In 1988, Carol Buswell and three other women lecturers at Newcastle Polytechnic took their employer to court, claiming sex discrimination because the college had not appointed or short-listed them for promotion. After what was the longest and most expensive case until that mounted by Alison Halford, the four women received a judgment which spoke of their 'strong, almost obsessive involvement in what they see as the justice of their case.' The applicants were frequently described as 'emotional', a word generally recognised as one which is used to stereotype women. They lost their case.
Something has gone wrong with the Sex Discrimination Act. Although the numbers of cases being brought have increased from 1,577 in 1990 to 3,112 in 1991, few actually reach court - only 365 in 1991. According to an internal report by the Equal Opportunities Commission, only a quarter of those have been won by the applicant. Between January 1986 and mid-1991, out of 114 cases sponsored by the EOC only 27 were successful. Most applicants, like Alison Halford, drop out, unprepared for the stress of the experience and the intrusion into every aspect of their life.
The problem for any woman attempting to bring a case is that the burden of proof is on her to show that first, discrimination took place, and secondly, why it took place - in effect that she did not get the job because she was a woman. Lawyers now acknowledge that sex discrimination is far harder to prove than sexual harassment where physical incidents have taken place. In practice, many employers pay lip-service to equal opportunities, wise to the fact that they can no longer tell a woman point-blank that she can't do a job because of her gender. Instead they point to the woman's personality or 'management style' as being inappropriate for the job.

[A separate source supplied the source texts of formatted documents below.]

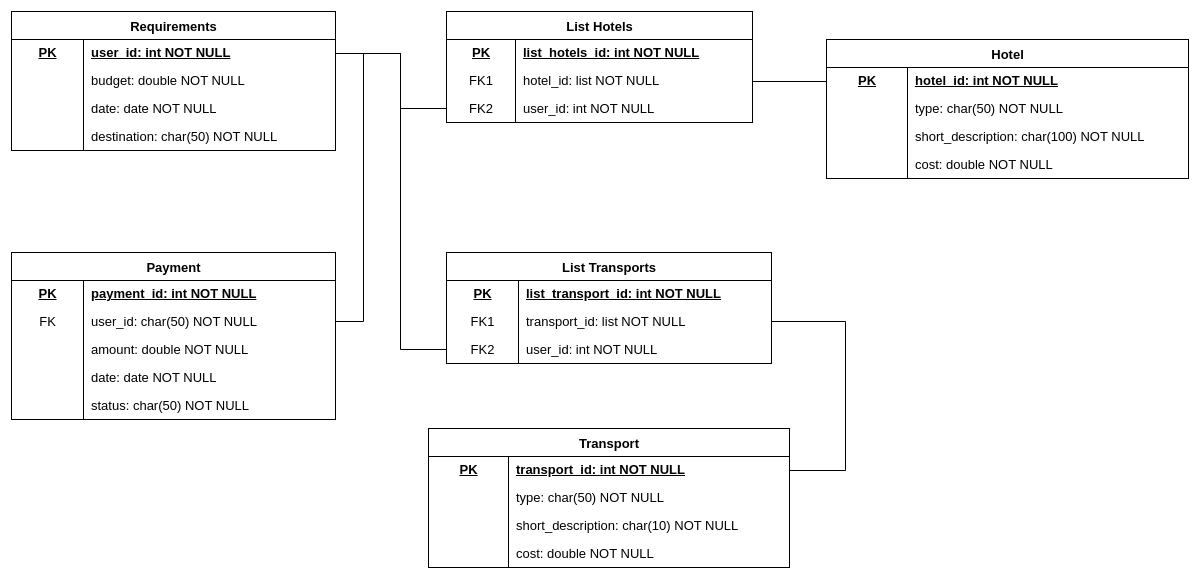
<!DOCTYPE html>
<html lang="en">
<head>
<meta charset="utf-8">
<title>Travel booking entity diagram</title>
<style>
:root { --ink: #000; --line: #000; --paper: #fff; }
* { box-sizing: border-box; margin: 0; padding: 0; }
body { width: 1200px; height: 579px; overflow: hidden; background: var(--paper); }
.diagram {
  position: relative; width: 1200px; height: 579px; overflow: hidden;
  font: 13px "Liberation Sans", Arial, sans-serif; color: var(--ink);
}
.connectors { position: absolute; inset: 0; fill: none; stroke: var(--line); stroke-width: 1; }
.entity {
  position: absolute; display: grid;
  grid-template: 28px auto / var(--key-column) 1fr;
  border: 1px solid var(--line); background: var(--paper);
}
.entity h2 {
  grid-column: 1 / -1; height: 28px; border-bottom: 1px solid var(--line);
  font-size: 13px; line-height: 29px; text-align: center;
}
.entity ul { display: grid; grid-auto-rows: 26px; row-gap: 2px; list-style: none; line-height: 26px; white-space: nowrap; }
.keys { border-right: 1px solid var(--line); text-align: center; }
.fields { padding-left: 7px; }
.primary { font-weight: bold; text-decoration: underline; }
.requirements { left: 11px; top: 11px; width: 325px; height: 140px; --key-column: 72px; }
.list-hotels { left: 446px; top: 11px; width: 307px; height: 112px; --key-column: 69px; }
.hotel { left: 826px; top: 39px; width: 363px; height: 140px; --key-column: 81px; }
.payment { left: 11px; top: 252px; width: 325px; height: 168px; --key-column: 72px; }
.list-transports { left: 446px; top: 252px; width: 326px; height: 112px; --key-column: 72px; }
.transport { left: 428px; top: 428px; width: 362px; height: 140px; --key-column: 80px; }
</style>
</head>
<body>
<main class="diagram">
  <svg class="connectors" width="1200" height="579" viewBox="0 0 1200 579" aria-hidden="true">
    <polyline points="335,53.5 400.5,53.5 400.5,108.5 447,108.5"/>
    <polyline points="335,53.5 400.5,53.5 400.5,349.5 447,349.5"/>
    <polyline points="335,53.5 363.5,53.5 363.5,321.5 335,321.5"/>
    <polyline points="752,81.5 827,81.5"/>
    <polyline points="771,321.5 845.5,321.5 845.5,470.5 789,470.5"/>
  </svg>

  <section class="entity requirements">
    <h2>Requirements</h2>
    <ul class="keys"><li class="primary">PK</li></ul>
    <ul class="fields">
      <li class="primary">user_id: int NOT NULL</li>
      <li>budget: double NOT NULL</li>
      <li>date: date NOT NULL</li>
      <li>destination: char(50) NOT NULL</li>
    </ul>
  </section>

  <section class="entity list-hotels">
    <h2>List Hotels</h2>
    <ul class="keys"><li class="primary">PK</li><li>FK1</li><li>FK2</li></ul>
    <ul class="fields">
      <li class="primary">list_hotels_id: int NOT NULL</li>
      <li>hotel_id: list NOT NULL</li>
      <li>user_id: int NOT NULL</li>
    </ul>
  </section>

  <section class="entity hotel">
    <h2>Hotel</h2>
    <ul class="keys"><li class="primary">PK</li></ul>
    <ul class="fields">
      <li class="primary">hotel_id: int NOT NULL</li>
      <li>type: char(50) NOT NULL</li>
      <li>short_description: char(100) NOT NULL</li>
      <li>cost: double NOT NULL</li>
    </ul>
  </section>

  <section class="entity payment">
    <h2>Payment</h2>
    <ul class="keys"><li class="primary">PK</li><li>FK</li></ul>
    <ul class="fields">
      <li class="primary">payment_id: int NOT NULL</li>
      <li>user_id: char(50) NOT NULL</li>
      <li>amount: double NOT NULL</li>
      <li>date: date NOT NULL</li>
      <li>status: char(50) NOT NULL</li>
    </ul>
  </section>

  <section class="entity list-transports">
    <h2>List Transports</h2>
    <ul class="keys"><li class="primary">PK</li><li>FK1</li><li>FK2</li></ul>
    <ul class="fields">
      <li class="primary">list_transport_id: int NOT NULL</li>
      <li>transport_id: list NOT NULL</li>
      <li>user_id: int NOT NULL</li>
    </ul>
  </section>

  <section class="entity transport">
    <h2>Transport</h2>
    <ul class="keys"><li class="primary">PK</li></ul>
    <ul class="fields">
      <li class="primary">transport_id: int NOT NULL</li>
      <li>type: char(50) NOT NULL</li>
      <li>short_description: char(10) NOT NULL</li>
      <li>cost: double NOT NULL</li>
    </ul>
  </section>
</main>
</body>
</html>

The Alison Halford case was the first to employ the argument, used successfully in the United States, that discrimination could occur because of 'sex stereotyping' - when a woman in a largely male culture is seen as simply not right for the job because she is not like a man. 'But decisions based on management style and personality are all susceptible to sex stereotyping,' says Alice Leonard, deputy legal officer with the EOC and an expert on discrimination cases. 'Women have different ways of managing from men, and men often have strong views about how women should behave.'
Janise Maloney would agree. Janise, a Chester trade union official who failed to win her case for promotion to regional organiser, was told by her line manager that the job was unsuitable for 'a young mother' because it involved drinking in pubs after meetings with the members.
Janise thought she was well-prepared. She now believes that sex discrimination tribunals can be used as an opportunity for the professional assassination of any woman who presumes to take her employer to court. 'The whole strategy of the defence was to assassinate my character. The argument was that because I wanted to job-share, I wasn't committed. One of the things they repeatedly accused me of was being unable to cope with rejection.'
'Women will put up with a lot in the workplace without saying anything, then a culmination of minor incidents makes them take action,' says Michael Scott, the union lawyer who advised Carol Buswell. When those minor incidents reach court they look like petty grievances, which can be used by opposing barristers to demonstrate the obsessiveness of the applicant, as in Carol Buswell's case. The woman can come to feel like a rape victim whose private life is exposed.
Carol Buswell and Janise Maloney also believe that tribunal members are not sufficiently trained in the way discrimination works. Members are unlikely to hear more than a handful of cases in their lifetimes and few are up-to-date with the latest research in the field. The language used in Carol Buswell's case seems to indicate sex stereotyping in itself.
The legal procedures of tribunals are not only intimidating but can deny access to women who do not have financial backing. Unless a woman is independently wealthy enough to afford the legal fees, in order to get a case off the ground she must be sponsored by her union or the EOC. In effect this means that most sex discrimination cases are taken against large public sector employers with stong unions. An applicant without union support can still apply to the EOC, but its limited funds mean it can only take on a handful of cases that it feels reasonably confident of winning.
Although the Alison Halford case ended not with the expected bang of a judgment but with a long, exhausted whimper of an out-of-court settlement, Alice Leonard of the EOC believes that it has already had a pronounced effect on women in the police. Enquiries from policewomen to the EOC have gone up from 14 to 62 since the Halford application was launched. To Carol Buswell and Janise Maloney, the result of the case was a disappointment but they deeply sympathise with Alison Halford's desire to withdraw.
The larger questions remain about exactly how viable the current legislation is. John Hutton, a former academic and expert in discrimination cases and now Labour MP for Barrow-in-Furness, believes that Alison Halford's case is typical in the stress placed on the applicant. 'What many of us are now arguing is that there should be an easier way. Now, the burden of proof is on the woman. But the employer should have to prove he didn't discriminate. In other countries the procedure is less formal. The reason why there are so few sex discrimination cases here is that very few women are willing to run the emotional and financial risk.'
(Photograph omitted)Reuse content